**WHAT IS BEING ASKED:**
Please copy every line with the string "left" from the entries below.

**DATA:**
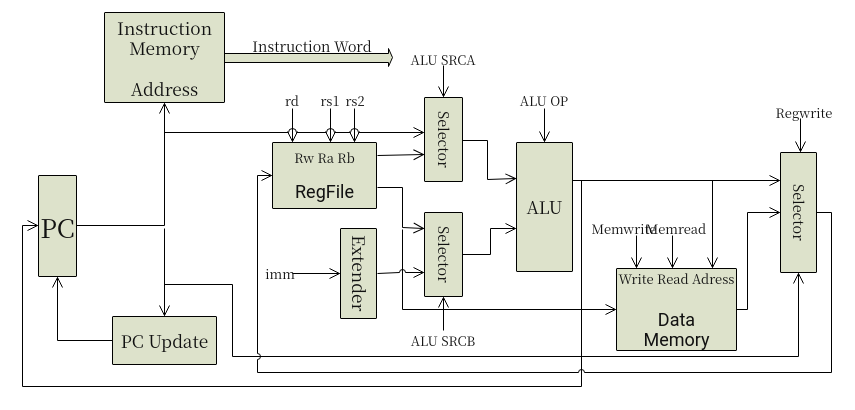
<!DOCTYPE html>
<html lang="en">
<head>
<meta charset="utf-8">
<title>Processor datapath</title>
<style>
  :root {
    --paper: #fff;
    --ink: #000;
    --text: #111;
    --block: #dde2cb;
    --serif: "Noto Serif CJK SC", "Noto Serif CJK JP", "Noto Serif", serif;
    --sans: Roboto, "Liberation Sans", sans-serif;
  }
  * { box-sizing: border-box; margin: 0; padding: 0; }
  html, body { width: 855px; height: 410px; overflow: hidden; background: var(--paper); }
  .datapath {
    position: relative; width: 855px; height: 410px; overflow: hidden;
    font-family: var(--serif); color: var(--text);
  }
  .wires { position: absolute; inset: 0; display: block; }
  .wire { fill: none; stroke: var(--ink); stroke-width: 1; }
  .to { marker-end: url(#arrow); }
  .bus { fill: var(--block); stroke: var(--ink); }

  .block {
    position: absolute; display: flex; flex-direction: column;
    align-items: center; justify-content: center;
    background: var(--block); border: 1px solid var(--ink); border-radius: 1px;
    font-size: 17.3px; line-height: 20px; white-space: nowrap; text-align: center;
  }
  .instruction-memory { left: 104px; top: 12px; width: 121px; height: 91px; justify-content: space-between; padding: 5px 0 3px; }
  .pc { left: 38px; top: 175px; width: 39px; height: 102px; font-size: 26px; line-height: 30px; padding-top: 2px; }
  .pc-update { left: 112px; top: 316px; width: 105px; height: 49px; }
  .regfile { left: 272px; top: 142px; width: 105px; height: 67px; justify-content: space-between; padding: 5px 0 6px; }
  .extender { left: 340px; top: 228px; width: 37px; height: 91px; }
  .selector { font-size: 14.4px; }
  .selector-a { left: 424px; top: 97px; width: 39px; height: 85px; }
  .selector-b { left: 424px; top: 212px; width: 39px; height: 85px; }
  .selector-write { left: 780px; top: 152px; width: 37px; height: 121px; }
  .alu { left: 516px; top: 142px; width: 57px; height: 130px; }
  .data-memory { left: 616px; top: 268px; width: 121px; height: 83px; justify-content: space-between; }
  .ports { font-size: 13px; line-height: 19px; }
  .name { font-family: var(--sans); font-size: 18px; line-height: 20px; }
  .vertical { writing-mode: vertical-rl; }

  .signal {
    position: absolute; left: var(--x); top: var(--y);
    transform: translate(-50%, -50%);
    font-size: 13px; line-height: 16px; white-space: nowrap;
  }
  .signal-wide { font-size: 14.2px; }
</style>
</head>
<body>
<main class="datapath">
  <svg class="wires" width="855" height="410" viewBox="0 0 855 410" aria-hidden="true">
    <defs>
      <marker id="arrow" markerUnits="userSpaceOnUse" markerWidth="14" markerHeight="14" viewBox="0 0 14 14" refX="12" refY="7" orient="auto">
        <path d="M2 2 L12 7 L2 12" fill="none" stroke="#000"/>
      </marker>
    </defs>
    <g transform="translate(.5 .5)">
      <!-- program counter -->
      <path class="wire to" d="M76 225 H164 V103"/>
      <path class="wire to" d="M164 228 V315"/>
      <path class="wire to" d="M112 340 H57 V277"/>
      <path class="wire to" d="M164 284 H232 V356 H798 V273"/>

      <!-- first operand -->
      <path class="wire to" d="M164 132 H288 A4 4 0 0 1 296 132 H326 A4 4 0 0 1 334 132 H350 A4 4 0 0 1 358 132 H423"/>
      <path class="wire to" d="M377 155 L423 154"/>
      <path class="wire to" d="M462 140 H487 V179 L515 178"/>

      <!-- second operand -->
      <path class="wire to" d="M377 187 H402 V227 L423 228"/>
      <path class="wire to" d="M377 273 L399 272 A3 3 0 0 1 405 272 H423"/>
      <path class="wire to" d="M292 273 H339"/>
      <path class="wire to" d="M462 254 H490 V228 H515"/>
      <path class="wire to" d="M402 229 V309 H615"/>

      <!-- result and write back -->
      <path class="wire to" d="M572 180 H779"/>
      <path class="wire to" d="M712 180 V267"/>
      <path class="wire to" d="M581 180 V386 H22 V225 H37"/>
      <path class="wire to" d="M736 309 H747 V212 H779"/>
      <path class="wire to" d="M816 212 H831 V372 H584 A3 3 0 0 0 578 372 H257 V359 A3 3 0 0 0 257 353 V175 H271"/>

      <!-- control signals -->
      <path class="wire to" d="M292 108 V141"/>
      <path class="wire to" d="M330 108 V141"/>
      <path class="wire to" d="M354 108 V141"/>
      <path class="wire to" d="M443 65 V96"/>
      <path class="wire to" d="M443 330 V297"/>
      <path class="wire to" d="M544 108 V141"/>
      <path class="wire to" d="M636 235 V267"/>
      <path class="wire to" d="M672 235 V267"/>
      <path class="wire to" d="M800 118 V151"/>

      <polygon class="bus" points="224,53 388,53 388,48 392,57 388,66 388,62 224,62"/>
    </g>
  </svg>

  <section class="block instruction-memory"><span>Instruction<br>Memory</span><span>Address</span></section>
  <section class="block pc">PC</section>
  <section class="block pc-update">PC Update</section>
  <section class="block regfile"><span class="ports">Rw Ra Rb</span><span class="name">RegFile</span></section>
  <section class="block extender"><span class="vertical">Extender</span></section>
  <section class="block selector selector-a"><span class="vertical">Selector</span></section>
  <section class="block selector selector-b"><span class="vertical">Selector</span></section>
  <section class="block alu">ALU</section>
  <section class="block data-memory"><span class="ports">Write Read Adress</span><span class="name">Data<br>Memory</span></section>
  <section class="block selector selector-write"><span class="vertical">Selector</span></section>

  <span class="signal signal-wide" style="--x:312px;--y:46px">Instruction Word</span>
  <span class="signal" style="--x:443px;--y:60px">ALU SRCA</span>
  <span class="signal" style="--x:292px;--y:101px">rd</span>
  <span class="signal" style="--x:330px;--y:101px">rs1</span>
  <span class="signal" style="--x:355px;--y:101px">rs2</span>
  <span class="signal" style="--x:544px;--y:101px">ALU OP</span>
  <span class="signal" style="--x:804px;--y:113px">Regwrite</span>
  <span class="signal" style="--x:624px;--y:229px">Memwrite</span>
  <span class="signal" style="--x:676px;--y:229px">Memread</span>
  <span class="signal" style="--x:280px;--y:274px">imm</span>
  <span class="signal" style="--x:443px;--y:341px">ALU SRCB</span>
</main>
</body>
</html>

---

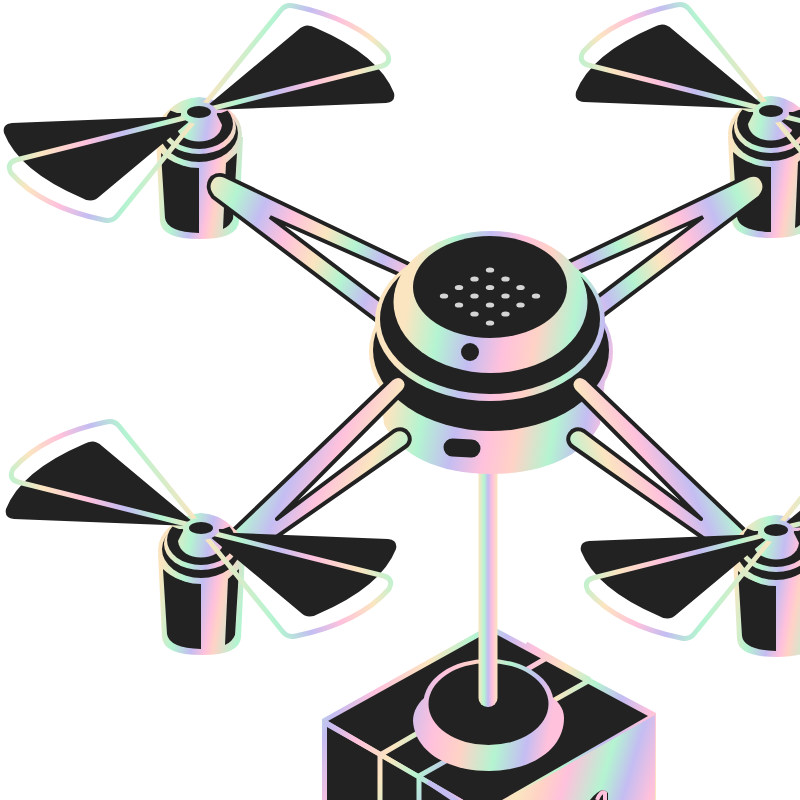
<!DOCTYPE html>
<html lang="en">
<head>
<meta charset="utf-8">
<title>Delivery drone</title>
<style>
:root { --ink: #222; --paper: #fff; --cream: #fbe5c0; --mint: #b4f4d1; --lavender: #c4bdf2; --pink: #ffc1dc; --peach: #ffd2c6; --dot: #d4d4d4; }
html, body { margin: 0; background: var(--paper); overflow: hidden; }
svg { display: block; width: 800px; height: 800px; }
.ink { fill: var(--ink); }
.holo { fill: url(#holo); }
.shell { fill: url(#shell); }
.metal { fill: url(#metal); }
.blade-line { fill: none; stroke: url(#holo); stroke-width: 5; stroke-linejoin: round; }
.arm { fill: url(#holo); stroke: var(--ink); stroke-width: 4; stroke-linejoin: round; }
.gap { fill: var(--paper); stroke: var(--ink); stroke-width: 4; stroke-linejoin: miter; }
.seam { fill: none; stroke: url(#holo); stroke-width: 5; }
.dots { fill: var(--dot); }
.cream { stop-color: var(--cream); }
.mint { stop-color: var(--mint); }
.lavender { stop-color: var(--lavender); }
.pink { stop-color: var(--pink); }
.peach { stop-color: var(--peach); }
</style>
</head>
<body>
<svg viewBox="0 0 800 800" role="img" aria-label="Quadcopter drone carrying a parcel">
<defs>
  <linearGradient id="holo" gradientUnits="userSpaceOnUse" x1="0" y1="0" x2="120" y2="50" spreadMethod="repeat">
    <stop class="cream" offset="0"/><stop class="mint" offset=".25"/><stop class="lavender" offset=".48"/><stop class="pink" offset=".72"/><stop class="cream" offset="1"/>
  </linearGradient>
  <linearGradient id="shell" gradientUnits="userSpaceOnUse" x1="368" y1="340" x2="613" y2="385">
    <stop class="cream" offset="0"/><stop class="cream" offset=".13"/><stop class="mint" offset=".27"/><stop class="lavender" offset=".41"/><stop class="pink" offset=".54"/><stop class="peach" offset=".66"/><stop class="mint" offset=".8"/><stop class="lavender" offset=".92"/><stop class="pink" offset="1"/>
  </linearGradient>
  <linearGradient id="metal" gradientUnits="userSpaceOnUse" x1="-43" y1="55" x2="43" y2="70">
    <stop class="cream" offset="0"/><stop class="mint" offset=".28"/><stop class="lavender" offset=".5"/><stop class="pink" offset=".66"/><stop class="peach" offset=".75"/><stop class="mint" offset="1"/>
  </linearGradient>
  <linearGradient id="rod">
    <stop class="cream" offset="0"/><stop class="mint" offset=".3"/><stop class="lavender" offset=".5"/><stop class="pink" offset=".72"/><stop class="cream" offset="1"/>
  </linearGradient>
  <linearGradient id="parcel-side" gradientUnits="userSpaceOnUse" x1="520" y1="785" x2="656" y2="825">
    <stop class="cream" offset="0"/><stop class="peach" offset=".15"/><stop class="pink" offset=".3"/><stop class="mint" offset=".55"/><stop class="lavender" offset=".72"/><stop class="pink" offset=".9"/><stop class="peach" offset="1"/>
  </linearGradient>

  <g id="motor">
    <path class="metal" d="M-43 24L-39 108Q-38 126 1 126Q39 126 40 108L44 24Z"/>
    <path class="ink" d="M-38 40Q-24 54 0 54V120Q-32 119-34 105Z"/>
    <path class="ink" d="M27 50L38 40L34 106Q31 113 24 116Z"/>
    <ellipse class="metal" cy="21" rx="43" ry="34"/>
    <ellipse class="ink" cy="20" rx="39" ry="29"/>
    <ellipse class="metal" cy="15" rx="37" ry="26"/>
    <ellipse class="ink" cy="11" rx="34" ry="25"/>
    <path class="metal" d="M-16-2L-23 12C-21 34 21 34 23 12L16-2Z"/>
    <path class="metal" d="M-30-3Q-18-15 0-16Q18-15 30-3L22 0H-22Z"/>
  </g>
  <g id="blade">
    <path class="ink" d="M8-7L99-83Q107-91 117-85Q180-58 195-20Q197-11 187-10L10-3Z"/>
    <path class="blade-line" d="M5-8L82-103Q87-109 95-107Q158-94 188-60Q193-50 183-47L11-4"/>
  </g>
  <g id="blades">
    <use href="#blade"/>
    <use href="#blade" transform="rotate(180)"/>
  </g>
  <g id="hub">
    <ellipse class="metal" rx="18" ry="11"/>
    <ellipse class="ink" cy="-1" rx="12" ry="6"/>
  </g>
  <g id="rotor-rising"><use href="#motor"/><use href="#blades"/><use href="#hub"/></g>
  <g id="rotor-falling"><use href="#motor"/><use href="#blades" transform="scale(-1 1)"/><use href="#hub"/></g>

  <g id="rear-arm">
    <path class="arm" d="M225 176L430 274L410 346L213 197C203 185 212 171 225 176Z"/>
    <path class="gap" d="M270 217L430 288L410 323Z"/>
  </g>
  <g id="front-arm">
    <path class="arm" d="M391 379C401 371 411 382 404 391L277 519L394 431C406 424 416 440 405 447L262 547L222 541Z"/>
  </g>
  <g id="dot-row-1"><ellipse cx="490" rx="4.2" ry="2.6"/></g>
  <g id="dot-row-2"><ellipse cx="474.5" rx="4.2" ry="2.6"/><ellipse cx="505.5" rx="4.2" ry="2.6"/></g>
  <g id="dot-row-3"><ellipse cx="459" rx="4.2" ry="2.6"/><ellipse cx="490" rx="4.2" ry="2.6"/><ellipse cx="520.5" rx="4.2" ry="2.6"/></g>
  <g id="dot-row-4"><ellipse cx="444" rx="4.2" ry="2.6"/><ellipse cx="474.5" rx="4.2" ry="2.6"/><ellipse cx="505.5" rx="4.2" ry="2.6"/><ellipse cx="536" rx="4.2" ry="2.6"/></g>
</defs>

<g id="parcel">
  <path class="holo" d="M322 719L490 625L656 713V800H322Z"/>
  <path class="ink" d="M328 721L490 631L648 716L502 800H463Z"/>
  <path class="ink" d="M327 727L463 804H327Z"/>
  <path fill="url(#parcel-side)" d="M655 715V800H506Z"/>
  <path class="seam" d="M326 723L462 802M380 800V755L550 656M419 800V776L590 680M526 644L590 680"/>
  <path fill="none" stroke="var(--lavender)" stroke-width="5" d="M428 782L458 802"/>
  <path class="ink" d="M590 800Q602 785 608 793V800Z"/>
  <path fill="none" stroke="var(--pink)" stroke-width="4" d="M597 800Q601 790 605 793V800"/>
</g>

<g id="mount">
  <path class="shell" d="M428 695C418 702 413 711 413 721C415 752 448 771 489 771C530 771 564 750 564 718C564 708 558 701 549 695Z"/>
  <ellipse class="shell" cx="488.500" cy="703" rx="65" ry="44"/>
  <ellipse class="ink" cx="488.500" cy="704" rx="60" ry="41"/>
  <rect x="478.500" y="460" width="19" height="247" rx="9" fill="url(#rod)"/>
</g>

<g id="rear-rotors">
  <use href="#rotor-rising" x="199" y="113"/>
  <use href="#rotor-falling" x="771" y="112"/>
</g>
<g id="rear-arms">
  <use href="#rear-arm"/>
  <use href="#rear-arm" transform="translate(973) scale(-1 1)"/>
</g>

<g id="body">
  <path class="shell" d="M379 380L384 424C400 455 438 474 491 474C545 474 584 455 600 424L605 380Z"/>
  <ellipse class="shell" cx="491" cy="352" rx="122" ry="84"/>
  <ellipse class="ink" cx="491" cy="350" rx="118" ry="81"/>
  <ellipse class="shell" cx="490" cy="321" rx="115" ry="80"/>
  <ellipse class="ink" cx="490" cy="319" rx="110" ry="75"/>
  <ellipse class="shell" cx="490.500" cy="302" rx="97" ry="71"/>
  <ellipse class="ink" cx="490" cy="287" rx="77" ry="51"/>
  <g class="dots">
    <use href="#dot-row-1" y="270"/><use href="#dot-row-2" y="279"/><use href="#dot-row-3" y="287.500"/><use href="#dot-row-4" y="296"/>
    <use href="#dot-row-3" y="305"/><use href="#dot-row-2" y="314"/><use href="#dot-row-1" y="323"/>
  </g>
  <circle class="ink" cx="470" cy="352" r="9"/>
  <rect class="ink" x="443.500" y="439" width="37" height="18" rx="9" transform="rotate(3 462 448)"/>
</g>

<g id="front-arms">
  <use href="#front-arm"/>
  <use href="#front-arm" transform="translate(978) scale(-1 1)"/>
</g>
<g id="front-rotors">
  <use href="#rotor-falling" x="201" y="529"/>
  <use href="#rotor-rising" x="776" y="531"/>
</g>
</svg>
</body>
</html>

**THE COMPLETED TASK:**
  .instruction-memory { left: 104px; top: 12px; width: 121px; height: 91px; justify-content: space-between; padding: 5px 0 3px; }
  .pc { left: 38px; top: 175px; width: 39px; height: 102px; font-size: 26px; line-height: 30px; padding-top: 2px; }
  .pc-update { left: 112px; top: 316px; width: 105px; height: 49px; }
  .regfile { left: 272px; top: 142px; width: 105px; height: 67px; justify-content: space-between; padding: 5px 0 6px; }
  .extender { left: 340px; top: 228px; width: 37px; height: 91px; }
  .selector-a { left: 424px; top: 97px; width: 39px; height: 85px; }
  .selector-b { left: 424px; top: 212px; width: 39px; height: 85px; }
  .selector-write { left: 780px; top: 152px; width: 37px; height: 121px; }
  .alu { left: 516px; top: 142px; width: 57px; height: 130px; }
  .data-memory { left: 616px; top: 268px; width: 121px; height: 83px; justify-content: space-between; }
    position: absolute; left: var(--x); top: var(--y);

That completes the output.